- INPUT RECORDS:
- Opening Delimiter -

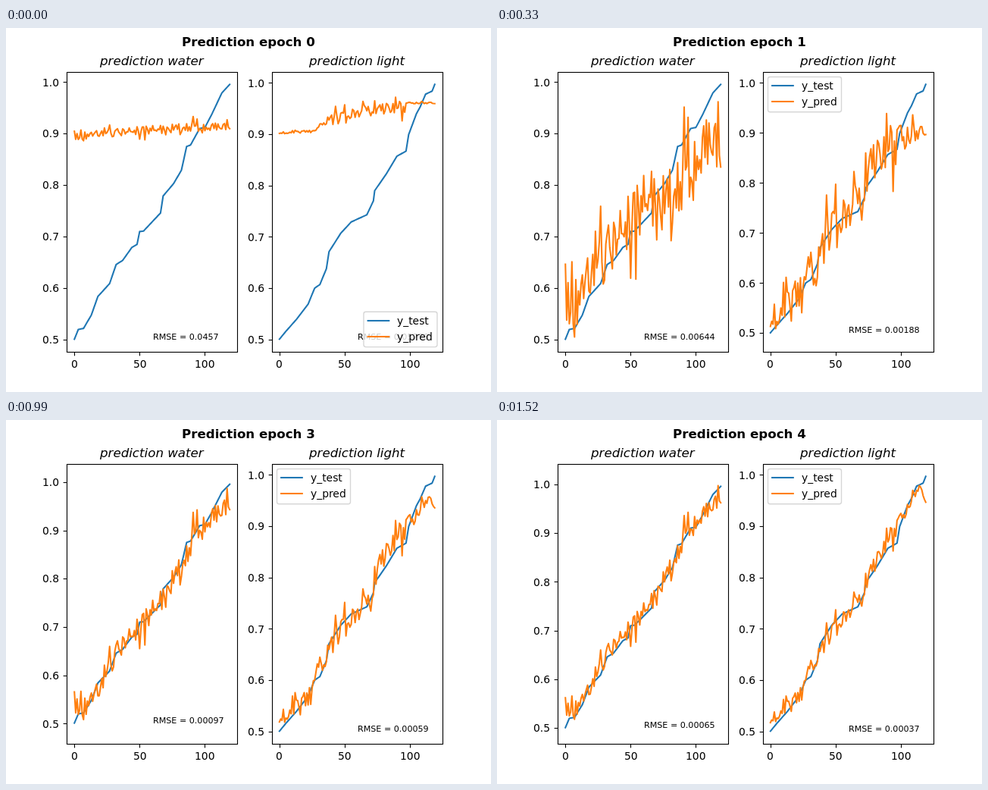
Animation of 640x480 px, one loop 1650 ms. Source, as an HTML page with a canvas:

```html
<!DOCTYPE html>
<html>
<head>
<meta charset="utf-8">
<style>
html, body { margin: 0; width: 100%; height: 100%; overflow: hidden; background: #fff; }
canvas { display: block; }
</style>
</head>
<body>
<canvas id="stage" width="640" height="480"></canvas>
<script>
const ctx = document.getElementById('stage').getContext('2d');
const BLUE = '#1f77b4', ORANGE = '#ff7f0e';
const TOP = 57.6, BOTTOM = 427.2, WIDTH = 225.45, COUNT = 120, STEP = 330;

// Straight segments through index, value pairs, sampled at every index.
function spread(pairs) {
  let k = 0;
  return Array.from({ length: COUNT }, (_, i) => {
    while (pairs[k + 2] < i) k += 2;
    const [x0, y0, x1, y1] = pairs.slice(k, k + 4);
    return y0 + (y1 - y0) * (i - x0) / (x1 - x0);
  });
}

// Seeded noise in -0.8..0.8, with a few strong outliers set by hand.
function makeNoise(seed, outliers) {
  const noise = Array.from({ length: COUNT }, (_, i) => {
    const r = Math.sin((i + 1) * 12.9898 + seed) * 43758.5453;
    return (r - Math.floor(r)) * 1.6 - .8;
  });
  for (const [i, v] of outliers) noise[i] = v;
  return noise;
}

// The noise keeps its shape over the epochs; only trend and swing change.
function fit(noise, trend, shape, size) {
  const mid = spread(trend), swing = spread(shape);
  return noise.map((n, i) => mid[i] + n * swing[i] * size);
}

const waterNoise = makeNoise(3, [
  [7, -.9], [23, 1], [27, 1.5], [29, -.8], [50, -1.6], [54, -1.8], [70, -1.1],
  [81, -1.2], [91, 2], [94, 1.5], [98, -1], [117, 1.2], [119, -.4]]);
const lightNoise = makeNoise(8, [
  [10, 1.2], [12, 1.3], [29, 1], [31, 1], [43, 1.8], [50, 1.6], [51, -1],
  [64, 1.4], [73, 1.2], [89, 1.6], [92, 1], [94, -1.7], [109, 1.5]]);
const waterShape = [0,1.2, 8,1.2, 15,.9, 119,1];
const lightShape = [0,.8, 15,1, 95,1, 105,.6, 119,.25];

const water = {
  left: 80, title: 'prediction water',
  test: spread([
    0,501, 3,520, 7,522, 13,548, 18,584, 27,609, 32,646, 37,654, 44,679, 48,685, 50,710, 53,711,
    66,746, 68,779, 76,803, 82,829, 86,875, 89,878, 96,910, 100,912, 105,936, 113,979, 119,995.5]),
  fits: [
    fit(waterNoise, [0,897, 80,911, 119,914], waterShape, 11),
    fit(waterNoise, [0,595, 8,585, 25,650, 45,715, 65,780, 75,765, 90,800, 100,855, 112,890, 119,865], waterShape, 75),
    fit(waterNoise, [0,575, 8,560, 25,640, 45,715, 65,775, 75,785, 90,870, 100,920, 112,960, 119,930], waterShape, 52),
    fit(waterNoise, [0,545, 8,540, 20,575, 32,650, 50,700, 65,750, 85,840, 95,905, 119,955], waterShape, 30),
    fit(waterNoise, [0,545, 8,545, 20,585, 32,655, 50,705, 65,755, 85,850, 95,912, 119,972], waterShape, 25)],
  ranges: [[501, 995.5], [501, 995.5], [488.5, 1028.4], [484.2, 1011.8], [493.6, 1016]],
  errors: ['0.0457', '0.00644', '0.00338', '0.00097', '0.00065']
};
const light = {
  left: 350.55, title: 'prediction light',
  test: spread([
    0,500.5, 5,516, 13,539, 22,569, 27,600, 31,607, 36,638, 38,671, 47,707, 55,729, 67,743,
    72,770, 73,790, 82,823, 90,857, 97,867, 99,899, 105,940, 108,954, 112,978, 117,984, 119,997]),
  fits: [
    fit(lightNoise, [0,902, 28,906, 34,925, 45,930, 55,940, 72,948, 95,950, 101,961, 119,961],
      [0,3, 30,3, 38,14, 95,14, 101,2, 119,2], 1),
    fit(lightNoise, [0,520, 10,545, 22,570, 35,630, 45,700, 55,735, 70,765, 76,835, 95,870, 103,895, 119,905], lightShape, 50),
    fit(lightNoise, [0,528, 10,545, 22,565, 35,650, 50,715, 70,770, 76,845, 95,885, 108,930, 119,930], lightShape, 36),
    fit(lightNoise, [0,522, 10,540, 22,560, 35,645, 50,710, 70,755, 76,825, 95,890, 114,955, 119,940], lightShape, 26),
    fit(lightNoise, [0,520, 10,540, 22,565, 35,642, 50,705, 70,760, 76,808, 95,890, 114,978, 119,950], lightShape, 20)],
  ranges: [[500.5, 997], [487.7, 997], [500.5, 997], [500.5, 997], [500.5, 997]],
  errors: ['0.05776', '0.00188', '0.00125', '0.00059', '0.00037']
};

const snap = v => Math.floor(v + .5) + .5;

// align: 0 left, .5 centre, 1 right; text starts on a whole pixel.
function text(s, x, y, size, align = 0, style = '') {
  ctx.font = `${style} ${size}px "DejaVu Sans", sans-serif`;
  ctx.fillStyle = '#000';
  ctx.fillText(s, Math.round(x - ctx.measureText(s).width * align), Math.round(y));
}

function line(points, color, width = 2.08, cap = 'square') {
  ctx.beginPath();
  points.forEach(([x, y]) => ctx.lineTo(x, y));
  ctx.strokeStyle = color;
  ctx.lineWidth = width;
  ctx.lineCap = cap;
  ctx.lineJoin = 'round';
  ctx.stroke();
}

function chart(c, epoch) {
  const [low, high] = c.ranges[epoch];
  const pad = (high - low) * .05;
  const toX = i => c.left + (i + 5.95) / 130.9 * WIDTH;
  const toY = v => TOP + (high + pad - v) / (high - low + 2 * pad) * (BOTTOM - TOP);
  const curve = (data, color) => line(data.map((v, i) => [toX(i), toY(v)]), color);
  const x0 = snap(c.left), y0 = snap(TOP), y1 = snap(BOTTOM);

  for (const i of [0, 50, 100]) {
    const x = snap(toX(i));
    line([[x, y1], [x, y1 + 4.86]], '#000', 1.11, 'butt');
    text(i, toX(i), 448, 13.89, .5);
  }
  for (let v = 500; v <= 1000; v += 100) {
    const y = snap(toY(v));
    line([[x0, y], [x0 - 4.86, y]], '#000', 1.11, 'butt');
    text((v / 1000).toFixed(1), c.left - 9.7, toY(v) + 5.2, 13.89, 1);
  }
  curve(c.test, BLUE);
  curve(c.fits[epoch], ORANGE);
  ctx.strokeStyle = '#000';
  ctx.lineWidth = 1.11;
  ctx.lineJoin = 'miter';
  ctx.strokeRect(x0, y0, snap(c.left + WIDTH) - x0, y1 - y0);
  text('RMSE = ' + c.errors[epoch], toX(60), toY(500), 11.11);
  text(c.title, c.left + WIDTH / 2, 49, 16.67, .5, 'italic');
}

function legend(x, y) {
  ctx.beginPath();
  ctx.roundRect(x, y, 97, 46.3, 2.8);
  ctx.fillStyle = 'rgba(255,255,255,.8)';
  ctx.fill();
  ctx.strokeStyle = 'rgba(204,204,204,.8)';
  ctx.lineWidth = 1.39;
  ctx.stroke();
  [['y_test', BLUE], ['y_pred', ORANGE]].forEach(([label, color], i) => {
    const row = y + i * 20.7, mid = Math.round(row + 11.6);
    line([[x + 5.6, mid], [x + 33.3, mid]], color);
    text(label, x + 44.4, row + 16.5, 13.89);
  });
}

function draw() {
  const epoch = Math.floor(performance.now() / STEP) % 5;
  ctx.fillStyle = '#fff';
  ctx.fillRect(0, 0, 640, 480);
  text('Prediction epoch ' + epoch, 320, 24, 16.67, .5, 'bold');
  chart(water, epoch);
  chart(light, epoch);
  if (epoch) legend(357.5, 64.5);
  else legend(472, 374.3);
  requestAnimationFrame(draw);
}
draw();
</script>
</body>
</html>
```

- Closing Delimiter -

- TASK DIRECTIONS: Each line in the listing where the word "waterNoise" is found is to be copied.

- ANSWER FOR THIS EXERCISE:
const waterNoise = makeNoise(3, [
    fit(waterNoise, [0,897, 80,911, 119,914], waterShape, 11),
    fit(waterNoise, [0,595, 8,585, 25,650, 45,715, 65,780, 75,765, 90,800, 100,855, 112,890, 119,865], waterShape, 75),
    fit(waterNoise, [0,575, 8,560, 25,640, 45,715, 65,775, 75,785, 90,870, 100,920, 112,960, 119,930], waterShape, 52),
    fit(waterNoise, [0,545, 8,540, 20,575, 32,650, 50,700, 65,750, 85,840, 95,905, 119,955], waterShape, 30),
    fit(waterNoise, [0,545, 8,545, 20,585, 32,655, 50,705, 65,755, 85,850, 95,912, 119,972], waterShape, 25)],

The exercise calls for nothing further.